With streaming services on the rise, Disney has decided to end its distribution deal with Netflix and launch its own internet services built around its ESPN and Disney entertainment brands sometime in 2019.
The deal, which Netflix secured in 2012 much before the beginning of the streaming era, came into effect last year, bringing a huge library of Disney, Marvel, Lucasfilm and Pixar movies to the platform.
It did give the streaming giant a boost, but only for a small time as it turns out the world's largest entertainment company had plans to draw even bigger profits by getting on the bandwagon of streaming services.
Disney is targeting the latest generation of digital viewers — who continue to dump traditional cable television for Amazon & Netflix — with its own brand of direct-to-consumer content.
However, the Magic Kingdom isn't ditching Netflix right away.
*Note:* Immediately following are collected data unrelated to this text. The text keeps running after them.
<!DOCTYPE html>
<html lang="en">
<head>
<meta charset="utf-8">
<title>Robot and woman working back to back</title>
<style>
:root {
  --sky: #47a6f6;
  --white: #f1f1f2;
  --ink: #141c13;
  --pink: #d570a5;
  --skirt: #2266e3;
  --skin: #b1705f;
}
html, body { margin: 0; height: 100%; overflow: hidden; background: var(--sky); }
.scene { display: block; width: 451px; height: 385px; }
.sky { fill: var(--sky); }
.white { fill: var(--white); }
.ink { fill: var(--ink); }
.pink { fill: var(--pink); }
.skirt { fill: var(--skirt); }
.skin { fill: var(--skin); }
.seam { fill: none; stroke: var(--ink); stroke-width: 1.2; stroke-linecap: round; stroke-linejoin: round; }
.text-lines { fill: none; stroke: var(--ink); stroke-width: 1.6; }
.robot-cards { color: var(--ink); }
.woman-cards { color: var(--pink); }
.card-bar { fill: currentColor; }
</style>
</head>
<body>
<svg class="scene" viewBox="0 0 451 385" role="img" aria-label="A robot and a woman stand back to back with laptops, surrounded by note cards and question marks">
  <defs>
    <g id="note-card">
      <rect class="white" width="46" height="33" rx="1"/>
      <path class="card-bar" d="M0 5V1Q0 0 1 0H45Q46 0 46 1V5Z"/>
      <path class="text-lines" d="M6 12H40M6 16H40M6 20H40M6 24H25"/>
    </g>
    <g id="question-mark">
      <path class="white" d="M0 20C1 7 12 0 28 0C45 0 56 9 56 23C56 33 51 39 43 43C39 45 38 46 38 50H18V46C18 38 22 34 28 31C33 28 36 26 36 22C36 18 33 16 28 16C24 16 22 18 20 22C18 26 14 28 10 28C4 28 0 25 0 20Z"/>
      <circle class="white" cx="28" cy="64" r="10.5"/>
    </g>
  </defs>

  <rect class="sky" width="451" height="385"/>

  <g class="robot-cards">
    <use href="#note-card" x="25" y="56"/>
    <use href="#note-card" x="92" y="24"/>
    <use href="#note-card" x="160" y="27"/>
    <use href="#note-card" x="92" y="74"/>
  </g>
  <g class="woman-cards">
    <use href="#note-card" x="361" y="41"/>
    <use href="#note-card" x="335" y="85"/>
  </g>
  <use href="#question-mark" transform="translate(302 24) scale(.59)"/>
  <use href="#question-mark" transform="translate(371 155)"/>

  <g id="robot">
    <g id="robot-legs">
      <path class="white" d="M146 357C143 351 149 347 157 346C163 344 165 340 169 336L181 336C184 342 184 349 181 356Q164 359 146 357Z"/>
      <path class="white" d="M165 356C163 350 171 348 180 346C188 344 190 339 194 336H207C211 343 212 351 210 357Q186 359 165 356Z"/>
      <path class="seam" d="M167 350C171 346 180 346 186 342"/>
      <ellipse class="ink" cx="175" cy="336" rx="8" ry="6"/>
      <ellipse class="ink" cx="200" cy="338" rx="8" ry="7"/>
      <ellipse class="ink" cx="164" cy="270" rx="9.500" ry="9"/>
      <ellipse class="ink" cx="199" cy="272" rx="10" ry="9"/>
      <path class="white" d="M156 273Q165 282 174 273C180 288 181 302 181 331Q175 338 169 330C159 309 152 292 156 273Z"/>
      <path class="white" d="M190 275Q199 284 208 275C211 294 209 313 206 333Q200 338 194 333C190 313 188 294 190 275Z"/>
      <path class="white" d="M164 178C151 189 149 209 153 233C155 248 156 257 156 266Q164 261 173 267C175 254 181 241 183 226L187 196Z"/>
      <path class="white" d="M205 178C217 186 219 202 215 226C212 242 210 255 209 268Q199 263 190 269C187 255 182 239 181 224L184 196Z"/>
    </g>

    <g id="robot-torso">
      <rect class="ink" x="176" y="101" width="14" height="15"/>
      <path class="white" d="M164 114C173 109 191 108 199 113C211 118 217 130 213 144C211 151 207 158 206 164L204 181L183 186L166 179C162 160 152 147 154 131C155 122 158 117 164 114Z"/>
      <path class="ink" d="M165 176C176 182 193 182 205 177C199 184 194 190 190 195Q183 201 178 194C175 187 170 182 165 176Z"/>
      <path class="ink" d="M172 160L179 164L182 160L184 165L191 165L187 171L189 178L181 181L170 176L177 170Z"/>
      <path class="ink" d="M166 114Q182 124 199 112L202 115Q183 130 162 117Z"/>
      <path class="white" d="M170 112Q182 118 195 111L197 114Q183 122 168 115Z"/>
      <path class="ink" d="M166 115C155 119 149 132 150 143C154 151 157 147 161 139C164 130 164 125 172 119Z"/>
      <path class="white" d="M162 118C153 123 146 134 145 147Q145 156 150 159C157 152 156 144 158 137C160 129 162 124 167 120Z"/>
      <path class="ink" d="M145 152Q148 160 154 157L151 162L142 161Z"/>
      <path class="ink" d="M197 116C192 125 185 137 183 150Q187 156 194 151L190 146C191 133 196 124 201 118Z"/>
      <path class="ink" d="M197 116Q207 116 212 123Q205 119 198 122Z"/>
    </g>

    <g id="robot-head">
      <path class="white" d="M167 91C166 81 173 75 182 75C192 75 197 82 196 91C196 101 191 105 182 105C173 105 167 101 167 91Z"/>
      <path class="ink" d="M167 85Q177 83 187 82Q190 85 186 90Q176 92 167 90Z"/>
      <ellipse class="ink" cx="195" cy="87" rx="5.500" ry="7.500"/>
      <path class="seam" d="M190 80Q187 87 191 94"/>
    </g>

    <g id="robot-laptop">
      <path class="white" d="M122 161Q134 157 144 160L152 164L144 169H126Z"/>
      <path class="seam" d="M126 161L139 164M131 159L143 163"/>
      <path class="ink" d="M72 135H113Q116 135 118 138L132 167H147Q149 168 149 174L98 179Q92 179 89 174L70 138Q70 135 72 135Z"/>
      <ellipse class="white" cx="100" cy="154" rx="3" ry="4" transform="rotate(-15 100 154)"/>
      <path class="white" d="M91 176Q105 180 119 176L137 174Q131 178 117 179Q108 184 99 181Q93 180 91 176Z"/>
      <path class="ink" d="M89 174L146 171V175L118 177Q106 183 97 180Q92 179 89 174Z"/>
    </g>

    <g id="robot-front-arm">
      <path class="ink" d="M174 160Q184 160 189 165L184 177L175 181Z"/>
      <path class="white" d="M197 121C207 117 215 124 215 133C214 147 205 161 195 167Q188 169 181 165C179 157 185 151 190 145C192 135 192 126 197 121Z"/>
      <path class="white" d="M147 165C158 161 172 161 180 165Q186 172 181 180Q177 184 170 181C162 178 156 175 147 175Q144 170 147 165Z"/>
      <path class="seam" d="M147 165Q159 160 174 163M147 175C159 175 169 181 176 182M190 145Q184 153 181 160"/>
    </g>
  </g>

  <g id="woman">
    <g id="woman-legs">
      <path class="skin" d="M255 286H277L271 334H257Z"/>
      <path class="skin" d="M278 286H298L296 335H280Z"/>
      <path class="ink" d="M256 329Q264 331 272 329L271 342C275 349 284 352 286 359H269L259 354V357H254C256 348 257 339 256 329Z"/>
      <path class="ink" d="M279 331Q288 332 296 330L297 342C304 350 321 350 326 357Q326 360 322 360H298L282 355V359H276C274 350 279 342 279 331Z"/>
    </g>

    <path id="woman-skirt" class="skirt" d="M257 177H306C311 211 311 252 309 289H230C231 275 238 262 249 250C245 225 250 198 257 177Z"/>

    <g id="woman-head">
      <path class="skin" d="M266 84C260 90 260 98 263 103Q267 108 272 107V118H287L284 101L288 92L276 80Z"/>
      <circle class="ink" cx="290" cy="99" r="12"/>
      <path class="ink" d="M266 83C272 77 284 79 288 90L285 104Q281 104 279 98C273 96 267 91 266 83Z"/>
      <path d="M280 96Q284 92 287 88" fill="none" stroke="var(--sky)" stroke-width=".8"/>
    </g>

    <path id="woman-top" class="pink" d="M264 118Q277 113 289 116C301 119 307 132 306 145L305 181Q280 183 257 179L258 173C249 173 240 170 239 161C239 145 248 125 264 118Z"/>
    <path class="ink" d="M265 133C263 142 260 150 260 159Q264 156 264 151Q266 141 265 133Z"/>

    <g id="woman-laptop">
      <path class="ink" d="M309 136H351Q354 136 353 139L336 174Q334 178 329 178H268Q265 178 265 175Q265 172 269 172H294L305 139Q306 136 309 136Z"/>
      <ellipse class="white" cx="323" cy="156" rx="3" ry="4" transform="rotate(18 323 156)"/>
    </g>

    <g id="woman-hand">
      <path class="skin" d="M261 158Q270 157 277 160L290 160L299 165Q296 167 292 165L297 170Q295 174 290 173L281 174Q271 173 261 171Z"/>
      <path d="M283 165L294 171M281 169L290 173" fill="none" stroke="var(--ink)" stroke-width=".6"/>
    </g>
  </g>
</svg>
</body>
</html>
Disney will part ways from the platform at the beginning of its 2019 film slate.
Meaning, Netflix will stream Disney films through the end of 2019 including all new films that are released through the end of 2018. This would mean that the platform will get the next two Star Wars movies, but will miss out on the final instalment of the trilogy.
"We continue to do business with the Walt Disney Company on many fronts, including our ongoing deal with Marvel TV," said a spokesperson for Netflix to The Verge.
Disney's upcoming platform — built on the technology from its recent acquisition of BAMTech — will be the only subscription service for animation and live-action movies starting 2019.
This will include the highly-anticipated Toy Story 4, Frozen 2, and The Lion King and some recent releases, TV shows from Disney Channel, Disney Junior, and Disney XD. Netflix will also be making a "significant investment" in exclusive movies and original TV shows for the new platform.
"This acquisition and the launch of our direct-to-consumer services mark an entirely new growth strategy for the company, one that takes advantage of the incredible opportunity that changing technology provides us to leverage the strength of our great brands," Disney CEO Bob Iger said in a statement.
The company also talked about its long-planned ESPN branded multi-sport streaming service, which is set to launch early next year.
The service will feature approximately "10,000 live regional, national, and international games and events a year, including Major League Baseball, National Hockey League, Major League Soccer, Grand Slam tennis, and college sports". It will also allow viewers to purchase individual subscription packages like MLB.TV, NHL.TV and MLS Live.
The development took its toll on Netflix shares, which slid by as much as 4% at one point on Tuesday (8 August) before recovering. The Nasdaq-listed stock eventually ended the session down 1.64% at $178.36.